In this chapter, current information on the taxonomy and distribution of M. micrantha are summarized, followed by a review of relevant details on its life cycle and physiological ecology. The last of these topics has received much attention over recent years and advances have been made in particular on the allelopathic properties and photosynthetic strategy of the plant. Additional information about its physiology has been elucidated from a comparison with Mikania cordata, which is native to Asia. One of the consequences of the domination of M. micrantha in many habitats in the Asia-Pacific region is that several rural communities have been driven to seek ways of exploiting the plant, and these have been largely based on its perceived traits and properties. The reported benefits are few, but they are reviewed at the end of this chapter to complete the species profile. An increasing amount of research over recent decades has revealed much about the physiology and ecology of M. micrantha and this has provided a clearer basis for understanding how and why this plant has become invasive in so many agricultural and native ecosystems. The main biological traits and features of the plant may not substantially differentiate it from other indigenous sprawling vines. However, though it may have competitive advantages, having evolved in isolation from the indigenous fauna of the Asia-Pacific region, there is also strong evidence that the absence of specialized natural enemies following its introduction from the Neotropical region is also critical.

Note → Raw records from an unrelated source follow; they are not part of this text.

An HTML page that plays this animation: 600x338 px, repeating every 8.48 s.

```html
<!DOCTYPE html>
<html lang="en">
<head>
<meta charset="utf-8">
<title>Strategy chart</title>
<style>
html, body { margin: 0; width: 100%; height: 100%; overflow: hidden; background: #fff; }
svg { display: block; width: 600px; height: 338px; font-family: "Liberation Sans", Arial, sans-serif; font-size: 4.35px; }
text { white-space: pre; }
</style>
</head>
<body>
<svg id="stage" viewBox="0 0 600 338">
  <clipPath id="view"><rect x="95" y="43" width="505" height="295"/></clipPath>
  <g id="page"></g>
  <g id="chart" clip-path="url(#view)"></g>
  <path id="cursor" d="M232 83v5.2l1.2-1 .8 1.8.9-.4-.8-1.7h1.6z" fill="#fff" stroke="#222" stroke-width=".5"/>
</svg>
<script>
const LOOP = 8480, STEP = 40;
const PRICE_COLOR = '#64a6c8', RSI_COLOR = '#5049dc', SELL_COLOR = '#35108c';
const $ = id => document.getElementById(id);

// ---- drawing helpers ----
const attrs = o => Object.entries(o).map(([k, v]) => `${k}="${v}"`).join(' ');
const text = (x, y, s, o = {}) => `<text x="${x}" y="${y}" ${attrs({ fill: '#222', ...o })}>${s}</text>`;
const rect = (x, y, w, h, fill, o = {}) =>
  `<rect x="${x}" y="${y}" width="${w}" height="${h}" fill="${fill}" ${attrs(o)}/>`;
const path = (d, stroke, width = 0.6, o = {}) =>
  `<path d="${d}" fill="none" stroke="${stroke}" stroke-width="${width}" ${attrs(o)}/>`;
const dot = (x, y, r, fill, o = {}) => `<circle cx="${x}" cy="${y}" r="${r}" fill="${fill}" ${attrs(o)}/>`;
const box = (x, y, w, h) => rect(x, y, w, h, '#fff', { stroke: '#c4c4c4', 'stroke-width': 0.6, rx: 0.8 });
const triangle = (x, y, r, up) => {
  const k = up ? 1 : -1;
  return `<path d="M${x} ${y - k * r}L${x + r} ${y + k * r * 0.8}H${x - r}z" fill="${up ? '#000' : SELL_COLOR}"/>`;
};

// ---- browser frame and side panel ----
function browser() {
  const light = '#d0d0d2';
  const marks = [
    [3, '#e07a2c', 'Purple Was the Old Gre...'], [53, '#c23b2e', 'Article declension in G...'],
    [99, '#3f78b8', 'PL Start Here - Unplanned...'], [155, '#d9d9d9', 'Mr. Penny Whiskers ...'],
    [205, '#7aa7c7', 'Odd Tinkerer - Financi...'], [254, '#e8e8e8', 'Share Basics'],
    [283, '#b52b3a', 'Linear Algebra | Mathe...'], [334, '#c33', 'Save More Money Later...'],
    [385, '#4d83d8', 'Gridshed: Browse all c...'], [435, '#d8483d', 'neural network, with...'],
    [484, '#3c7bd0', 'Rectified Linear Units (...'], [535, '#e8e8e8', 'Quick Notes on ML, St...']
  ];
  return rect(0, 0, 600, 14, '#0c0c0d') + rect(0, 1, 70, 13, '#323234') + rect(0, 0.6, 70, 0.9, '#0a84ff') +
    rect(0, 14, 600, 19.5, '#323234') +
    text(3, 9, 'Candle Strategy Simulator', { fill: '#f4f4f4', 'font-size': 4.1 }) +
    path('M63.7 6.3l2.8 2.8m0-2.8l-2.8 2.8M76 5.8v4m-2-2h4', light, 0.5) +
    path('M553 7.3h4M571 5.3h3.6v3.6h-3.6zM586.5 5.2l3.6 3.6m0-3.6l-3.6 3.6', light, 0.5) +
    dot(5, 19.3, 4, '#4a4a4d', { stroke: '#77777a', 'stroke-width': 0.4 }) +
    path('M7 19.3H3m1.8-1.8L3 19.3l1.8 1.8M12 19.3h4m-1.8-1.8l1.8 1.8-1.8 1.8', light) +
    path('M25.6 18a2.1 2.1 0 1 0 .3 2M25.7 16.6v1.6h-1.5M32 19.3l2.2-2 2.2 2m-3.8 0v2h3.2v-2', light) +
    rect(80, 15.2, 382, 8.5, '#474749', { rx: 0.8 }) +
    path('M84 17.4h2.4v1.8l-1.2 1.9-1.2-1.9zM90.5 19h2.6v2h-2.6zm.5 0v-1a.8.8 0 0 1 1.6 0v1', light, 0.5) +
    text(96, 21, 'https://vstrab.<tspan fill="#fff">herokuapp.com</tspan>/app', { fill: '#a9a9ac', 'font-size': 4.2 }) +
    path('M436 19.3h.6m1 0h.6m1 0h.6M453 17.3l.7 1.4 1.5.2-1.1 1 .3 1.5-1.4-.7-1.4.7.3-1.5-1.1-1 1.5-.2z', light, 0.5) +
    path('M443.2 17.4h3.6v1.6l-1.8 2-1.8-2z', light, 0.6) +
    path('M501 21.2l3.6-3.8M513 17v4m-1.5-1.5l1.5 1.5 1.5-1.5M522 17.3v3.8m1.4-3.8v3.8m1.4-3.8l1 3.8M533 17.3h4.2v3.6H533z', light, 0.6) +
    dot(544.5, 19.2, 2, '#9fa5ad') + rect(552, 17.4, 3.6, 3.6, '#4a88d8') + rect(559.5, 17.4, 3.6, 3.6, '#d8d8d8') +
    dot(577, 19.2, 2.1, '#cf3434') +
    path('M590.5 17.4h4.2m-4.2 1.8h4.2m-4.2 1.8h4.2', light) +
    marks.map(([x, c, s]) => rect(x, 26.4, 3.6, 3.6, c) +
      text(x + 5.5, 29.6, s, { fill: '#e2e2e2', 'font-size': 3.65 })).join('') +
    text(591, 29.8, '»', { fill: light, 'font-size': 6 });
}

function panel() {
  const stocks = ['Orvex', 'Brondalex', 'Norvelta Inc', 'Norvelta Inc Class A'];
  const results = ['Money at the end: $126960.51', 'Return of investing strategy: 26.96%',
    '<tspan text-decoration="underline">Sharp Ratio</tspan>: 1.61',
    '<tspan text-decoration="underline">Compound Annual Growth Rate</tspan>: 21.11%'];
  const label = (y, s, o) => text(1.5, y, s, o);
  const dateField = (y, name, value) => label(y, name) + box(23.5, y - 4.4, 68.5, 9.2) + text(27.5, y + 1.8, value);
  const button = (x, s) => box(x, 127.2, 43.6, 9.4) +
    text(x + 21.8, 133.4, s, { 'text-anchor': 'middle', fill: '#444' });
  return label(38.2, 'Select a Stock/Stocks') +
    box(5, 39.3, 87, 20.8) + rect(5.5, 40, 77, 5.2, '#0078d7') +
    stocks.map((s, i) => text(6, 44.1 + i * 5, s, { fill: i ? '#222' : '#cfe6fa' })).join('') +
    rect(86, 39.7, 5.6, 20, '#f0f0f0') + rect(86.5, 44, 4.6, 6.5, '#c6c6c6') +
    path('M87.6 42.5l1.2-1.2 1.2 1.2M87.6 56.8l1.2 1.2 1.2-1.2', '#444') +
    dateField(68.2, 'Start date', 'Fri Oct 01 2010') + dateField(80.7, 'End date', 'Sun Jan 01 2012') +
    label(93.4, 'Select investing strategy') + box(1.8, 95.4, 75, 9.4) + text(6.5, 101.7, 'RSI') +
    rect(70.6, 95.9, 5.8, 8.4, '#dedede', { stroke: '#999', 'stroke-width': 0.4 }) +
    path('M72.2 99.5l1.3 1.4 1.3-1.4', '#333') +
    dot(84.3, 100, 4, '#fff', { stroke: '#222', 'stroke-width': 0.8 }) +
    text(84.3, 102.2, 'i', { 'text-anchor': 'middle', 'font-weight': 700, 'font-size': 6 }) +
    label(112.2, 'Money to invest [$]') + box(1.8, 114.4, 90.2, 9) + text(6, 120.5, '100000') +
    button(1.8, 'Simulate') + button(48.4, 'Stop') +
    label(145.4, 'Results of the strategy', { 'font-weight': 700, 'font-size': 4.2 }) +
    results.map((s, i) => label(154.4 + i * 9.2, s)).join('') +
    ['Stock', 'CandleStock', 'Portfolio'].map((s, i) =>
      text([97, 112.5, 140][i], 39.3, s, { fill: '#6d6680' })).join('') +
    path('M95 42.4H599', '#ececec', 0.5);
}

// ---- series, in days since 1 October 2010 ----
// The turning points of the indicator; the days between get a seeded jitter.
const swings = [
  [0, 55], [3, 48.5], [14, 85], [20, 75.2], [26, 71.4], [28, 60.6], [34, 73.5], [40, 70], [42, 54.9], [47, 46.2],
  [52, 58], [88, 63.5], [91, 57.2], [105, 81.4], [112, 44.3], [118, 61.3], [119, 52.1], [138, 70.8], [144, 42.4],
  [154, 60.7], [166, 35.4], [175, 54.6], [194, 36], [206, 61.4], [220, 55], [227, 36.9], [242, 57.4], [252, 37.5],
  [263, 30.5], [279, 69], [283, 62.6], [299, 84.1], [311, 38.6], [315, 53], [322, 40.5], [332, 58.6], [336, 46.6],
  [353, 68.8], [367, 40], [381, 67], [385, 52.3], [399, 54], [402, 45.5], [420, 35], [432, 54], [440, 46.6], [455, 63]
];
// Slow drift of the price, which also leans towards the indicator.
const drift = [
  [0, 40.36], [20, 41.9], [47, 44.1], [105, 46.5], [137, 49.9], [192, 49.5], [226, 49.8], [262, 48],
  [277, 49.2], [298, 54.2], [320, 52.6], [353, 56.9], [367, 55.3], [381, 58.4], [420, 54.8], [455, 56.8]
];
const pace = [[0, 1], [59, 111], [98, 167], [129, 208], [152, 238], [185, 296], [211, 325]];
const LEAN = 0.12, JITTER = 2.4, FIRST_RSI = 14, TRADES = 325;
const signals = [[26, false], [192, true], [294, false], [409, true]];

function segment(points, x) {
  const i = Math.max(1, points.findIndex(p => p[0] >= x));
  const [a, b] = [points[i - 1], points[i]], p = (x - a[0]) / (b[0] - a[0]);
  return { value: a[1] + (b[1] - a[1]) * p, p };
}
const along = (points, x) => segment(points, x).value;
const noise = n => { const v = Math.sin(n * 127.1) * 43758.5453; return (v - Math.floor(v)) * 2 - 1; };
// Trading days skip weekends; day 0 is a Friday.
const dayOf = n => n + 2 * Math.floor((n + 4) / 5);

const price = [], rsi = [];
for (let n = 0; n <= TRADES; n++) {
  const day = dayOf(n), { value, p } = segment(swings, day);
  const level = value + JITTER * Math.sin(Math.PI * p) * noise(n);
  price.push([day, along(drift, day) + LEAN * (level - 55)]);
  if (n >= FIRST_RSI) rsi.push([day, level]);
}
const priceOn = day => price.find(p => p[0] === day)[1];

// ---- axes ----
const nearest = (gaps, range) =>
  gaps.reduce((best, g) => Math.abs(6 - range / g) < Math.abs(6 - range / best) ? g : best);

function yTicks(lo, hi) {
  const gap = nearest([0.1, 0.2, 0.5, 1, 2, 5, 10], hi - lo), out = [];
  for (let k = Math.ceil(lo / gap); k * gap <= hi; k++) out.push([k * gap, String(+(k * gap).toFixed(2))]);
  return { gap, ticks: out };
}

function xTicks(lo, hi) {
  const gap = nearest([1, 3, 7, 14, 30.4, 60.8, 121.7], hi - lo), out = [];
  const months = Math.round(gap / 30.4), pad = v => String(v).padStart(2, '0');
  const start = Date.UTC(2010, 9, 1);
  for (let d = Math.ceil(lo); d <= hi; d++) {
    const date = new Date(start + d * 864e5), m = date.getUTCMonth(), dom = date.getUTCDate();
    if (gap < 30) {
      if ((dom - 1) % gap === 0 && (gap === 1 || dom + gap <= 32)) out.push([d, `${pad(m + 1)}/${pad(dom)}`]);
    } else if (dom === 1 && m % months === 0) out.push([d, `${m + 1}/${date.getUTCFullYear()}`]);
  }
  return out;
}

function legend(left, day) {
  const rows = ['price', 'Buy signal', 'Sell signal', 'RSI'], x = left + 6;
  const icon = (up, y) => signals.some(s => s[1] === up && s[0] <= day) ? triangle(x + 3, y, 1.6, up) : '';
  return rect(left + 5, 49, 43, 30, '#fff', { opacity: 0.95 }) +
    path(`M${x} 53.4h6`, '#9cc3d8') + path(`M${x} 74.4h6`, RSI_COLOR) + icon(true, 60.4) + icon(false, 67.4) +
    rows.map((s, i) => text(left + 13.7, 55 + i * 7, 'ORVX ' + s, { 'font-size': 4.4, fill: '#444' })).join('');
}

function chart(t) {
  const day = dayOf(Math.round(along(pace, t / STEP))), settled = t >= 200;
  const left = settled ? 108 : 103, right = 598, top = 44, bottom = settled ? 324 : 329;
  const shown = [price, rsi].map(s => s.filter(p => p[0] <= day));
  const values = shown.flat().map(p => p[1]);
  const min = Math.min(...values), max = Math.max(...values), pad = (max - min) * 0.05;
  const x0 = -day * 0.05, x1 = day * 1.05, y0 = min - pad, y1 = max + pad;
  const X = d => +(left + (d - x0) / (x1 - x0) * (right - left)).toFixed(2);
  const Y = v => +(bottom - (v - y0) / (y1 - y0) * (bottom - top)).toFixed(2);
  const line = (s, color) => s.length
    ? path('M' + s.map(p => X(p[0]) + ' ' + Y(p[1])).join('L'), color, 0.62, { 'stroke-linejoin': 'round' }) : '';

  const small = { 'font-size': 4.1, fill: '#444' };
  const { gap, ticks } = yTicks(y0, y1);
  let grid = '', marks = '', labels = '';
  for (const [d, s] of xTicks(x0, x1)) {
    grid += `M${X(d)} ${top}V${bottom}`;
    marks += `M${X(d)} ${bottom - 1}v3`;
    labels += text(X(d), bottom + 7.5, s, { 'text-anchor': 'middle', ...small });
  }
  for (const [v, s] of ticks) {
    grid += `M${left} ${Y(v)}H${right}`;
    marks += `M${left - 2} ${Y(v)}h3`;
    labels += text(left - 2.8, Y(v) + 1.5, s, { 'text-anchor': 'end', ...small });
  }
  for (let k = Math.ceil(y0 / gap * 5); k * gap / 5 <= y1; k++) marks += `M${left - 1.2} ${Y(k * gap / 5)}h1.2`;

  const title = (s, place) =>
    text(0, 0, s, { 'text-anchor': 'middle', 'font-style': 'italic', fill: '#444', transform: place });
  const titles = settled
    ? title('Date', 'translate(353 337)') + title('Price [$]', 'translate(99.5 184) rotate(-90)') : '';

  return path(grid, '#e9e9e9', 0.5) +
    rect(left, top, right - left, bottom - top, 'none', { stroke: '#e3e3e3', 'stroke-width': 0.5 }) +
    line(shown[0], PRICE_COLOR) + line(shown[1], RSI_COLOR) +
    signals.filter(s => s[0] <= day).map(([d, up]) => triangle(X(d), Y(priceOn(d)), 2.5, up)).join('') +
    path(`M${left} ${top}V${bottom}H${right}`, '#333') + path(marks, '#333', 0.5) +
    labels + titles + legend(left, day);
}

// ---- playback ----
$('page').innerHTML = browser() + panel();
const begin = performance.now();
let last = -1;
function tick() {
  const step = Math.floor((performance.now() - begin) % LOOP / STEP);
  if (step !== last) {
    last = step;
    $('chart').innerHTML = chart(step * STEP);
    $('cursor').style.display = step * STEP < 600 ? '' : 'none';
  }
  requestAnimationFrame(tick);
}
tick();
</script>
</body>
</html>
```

Other chapters from this book

Chapter: 1 (Page no: 1) Invasive alien plants as a constraint to development in tropical Asia: is there a crisis in the making? Author(s): Murphy, S. T.

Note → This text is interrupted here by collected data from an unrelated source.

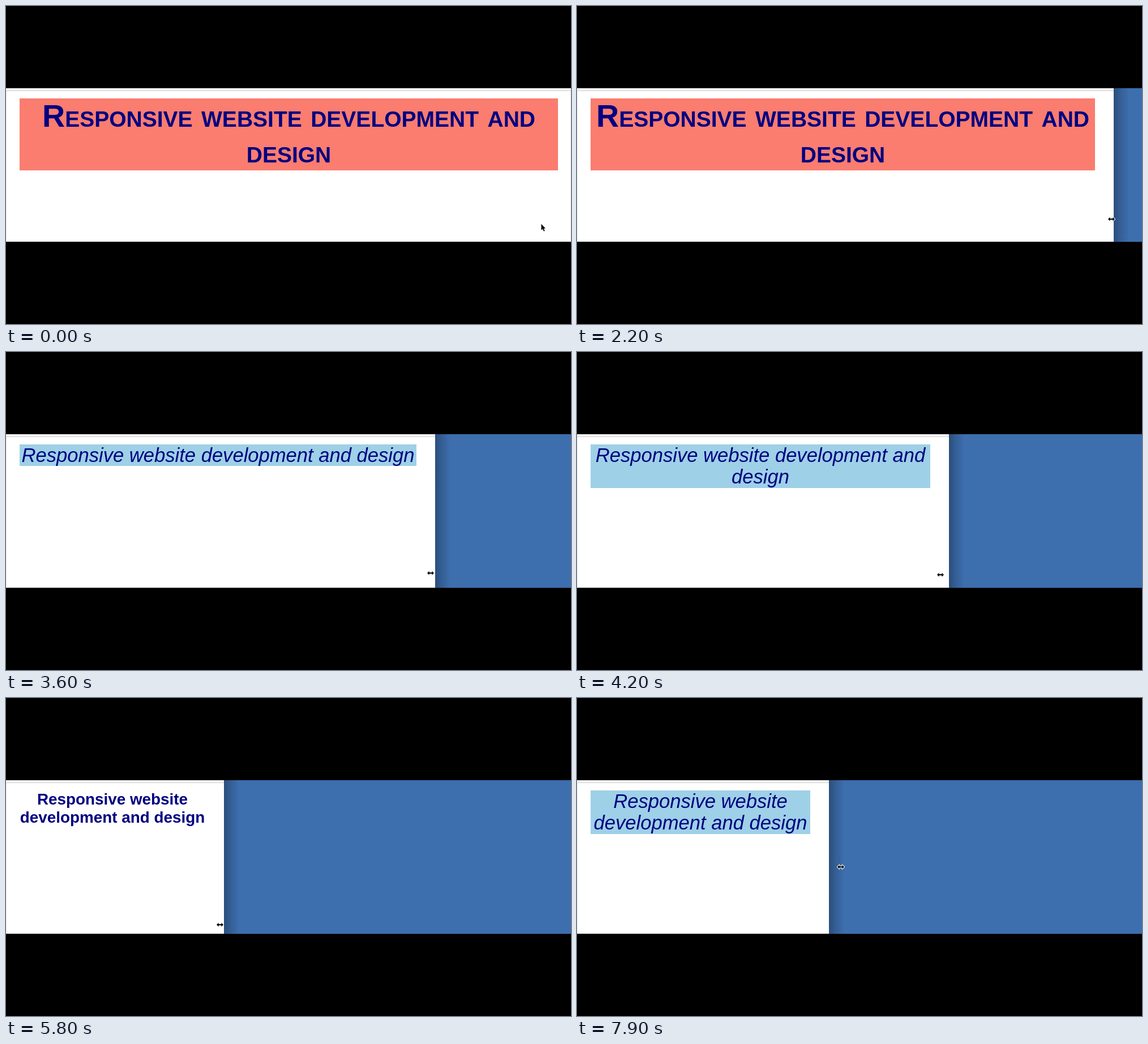
An HTML page for the animation above (8 s loop, 998x561 px).

```html
<!DOCTYPE html>
<html lang="en">
<head>
<meta charset="utf-8">
<title>Responsive heading</title>
<style>
  html, body {
    margin: 0;
    width: 100%;
    height: 100%;
    overflow: hidden;
    background: #000;
  }

  .screen {
    position: absolute;
    top: 145px;
    left: 0;
    width: 998px;
    height: 270.5px;
    overflow: hidden;
    background: #3d6eae;
  }

  .window {
    position: absolute;
    inset: 0 auto 0 0;
    width: 1008px;
    container-type: inline-size;
    background:
      linear-gradient(#d2d0d0, #d2d0d0) 0 4px / 100% 1px no-repeat,
      linear-gradient(#f6f3f3, #f6f3f3) 0 0 / 100% 4px no-repeat,
      linear-gradient(#e6e6e6, #e6e6e6) 0 0 / 1px 100% no-repeat,
      linear-gradient(#e6e6e6, #e6e6e6) 997px 0 / 1px 100% no-repeat,
      linear-gradient(#dcdcdc, #dcdcdc) 0 100% / 100% 1px no-repeat,
      #fff;
    animation: resize 8s infinite;
  }

  .window::after {
    content: "";
    position: absolute;
    inset: 0 auto 0 100%;
    width: 27px;
    background: linear-gradient(90deg, rgba(0, 0, 0, .29), rgba(0, 0, 0, .14) 45%, transparent);
  }

  h1 {
    position: absolute;
    top: 17.5px;
    left: 24px;
    right: 33px;
    margin: 0;
    text-align: center;
    color: #000080;
    background: #fa7d6f;
    font: bold small-caps 55.65px/63.75px "Liberation Sans", Arial, sans-serif;
  }

  @container (max-width: 840px) {
    h1 {
      background: #9ed0e7;
      font: italic 34.6px/38.75px "Liberation Sans", Arial, sans-serif;
    }
  }

  @container (max-width: 437px) {
    h1 {
      background: none;
      font: bold 27.85px/32px "Liberation Sans", Arial, sans-serif;
    }
  }

  .cursor {
    position: absolute;
    top: 0;
    left: 0;
    width: 1px;
    height: 1px;
    overflow: visible;
    stroke: #fff;
    stroke-linejoin: round;
    paint-order: stroke;
    animation: move 8s infinite;
  }

  .arrow { animation: arrow 8s step-end infinite; }
  .sizer { animation: sizer 8s step-end infinite; }

  /* One step per 100 ms (1.25%) */
  @keyframes resize {
    0%     { width: 1008px; animation-timing-function: steps(10); }
    12.5%  { width: 1008px; animation-timing-function: steps(8); }
    22.5%  { width: 1000px; animation-timing-function: steps(4); }
    27.5%  { width: 948px;  animation-timing-function: steps(5); }
    33.75% { width: 869px;  animation-timing-function: steps(3); }
    37.5%  { width: 858px;  animation-timing-function: steps(6); }
    45%    { width: 758px;  animation-timing-function: steps(6); }
    52.5%  { width: 657px;  animation-timing-function: steps(3); }
    56.25% { width: 614px;  animation-timing-function: steps(7); }
    65%    { width: 471.5px; animation-timing-function: steps(2); }
    67.5%  { width: 442px;  animation-timing-function: steps(4); }
    72.5%  { width: 385px;  animation-timing-function: steps(14); }
    90%    { width: 385px;  animation-timing-function: steps(7); }
    98.75%, 100% { width: 445px; }
  }

  @keyframes move {
    0%     { transform: translate(945px, 384px); animation-timing-function: steps(7); }
    8.75%  { transform: translate(985px, 374px); animation-timing-function: steps(2); }
    11.25% { transform: translate(991px, 374px); animation-timing-function: steps(9); }
    22.5%  { transform: translate(985px, 374px); animation-timing-function: steps(4); }
    27.5%  { transform: translate(944px, 376px); animation-timing-function: steps(5); }
    33.75% { transform: translate(870px, 384px); animation-timing-function: steps(3); }
    37.5%  { transform: translate(858px, 388px); animation-timing-function: steps(6); }
    45%    { transform: translate(750px, 390px); animation-timing-function: steps(6); }
    52.5%  { transform: translate(642px, 393px); animation-timing-function: steps(10); }
    65%    { transform: translate(461px, 401px); animation-timing-function: steps(3); }
    68.75% { transform: translate(410px, 401px); animation-timing-function: steps(3); }
    72.5%  { transform: translate(378px, 400px); animation-timing-function: steps(7); }
    81.25% { transform: translate(272px, 231px); animation-timing-function: steps(3); }
    85%    { transform: translate(275px, 236px); animation-timing-function: steps(3); }
    88.75% { transform: translate(388px, 297px); animation-timing-function: steps(2); }
    91.25% { transform: translate(392px, 298px); animation-timing-function: steps(6); }
    98.75%, 100% { transform: translate(466px, 298px); }
  }

  @keyframes arrow {
    0%, 73.75% { opacity: 1; }
    11.25%, 88.75%, 100% { opacity: 0; }
  }

  @keyframes sizer {
    0%, 73.75% { opacity: 0; }
    11.25%, 88.75%, 100% { opacity: 1; }
  }
</style>
</head>
<body>
  <div class="screen">
    <div class="window">
      <h1>Responsive website development and design</h1>
    </div>
  </div>
  <svg class="cursor">
    <path class="arrow" stroke-width="1.4" d="M.5 .5V11.5L3 9.2 5 13.6 6.7 12.8 4.8 8.6H8Z"/>
    <path class="sizer" stroke-width="2" d="M-6 0L-2.4-3.6V-1H2.4V-3.6L6 0 2.4 3.6V1H-2.4V3.6Z"/>
  </svg>
</body>
</html>
```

Chapter: 3 (Page no: 29) Social and economic implications of Mikania micrantha in the Kerala Western Ghats. Author(s): Anitha, V. Santheep, K. V. Jyotsna Krishnakumar
Chapter: 4 (Page no: 39) Impacts and management options for Mikania micrantha in plantations. Author(s): Sankaran, K. V. Tjitrosemito, S. Sastroutomo, S. S.
Chapter: 5 (Page no: 59) Mikania micrantha: its status and impact on people and wildlife in Nepal. Author(s): Baral, H. S. Adhikari, B.
Chapter: 6 (Page no: 73) Impact and management of invasive alien plants in Pacific Island communities. Author(s): Orapa, W.
Chapter: 7 (Page no: 109) Understanding the impact of invasive Mikania micrantha in shifting agriculture and its management through traditional ecological knowledge. Author(s): Ramakrishnan, P. S.
Chapter: 8 (Page no: 124) Prevention and related measures for invasive alien plants in India: policy framework and other initiatives. Author(s): Ravi Khetarpal Kavita Gupta Usha Dev Kavya Dashora
Chapter: 9 (Page no: 138) Control options for invasive alien plants in agroforestry in the Asia-Pacific region. Author(s): Sankaran, K. V.
Chapter: 10 (Page no: 162) Classical biological control of Mikania micrantha: the sustainable solution. Author(s): Ellison, C. A. Cock, M. J. W.
Chapter: 11 (Page no: 191) Policy frameworks for the implementation of a classical biological control strategy: the Chinese experience. Author(s): Ding JianQing
Chapter: 12 (Page no: 206) Policy frameworks for the implementation of a classical biological control strategy: the Indian experience. Author(s): Rabindra, R. J. Kumar, P. S. Verghese, A.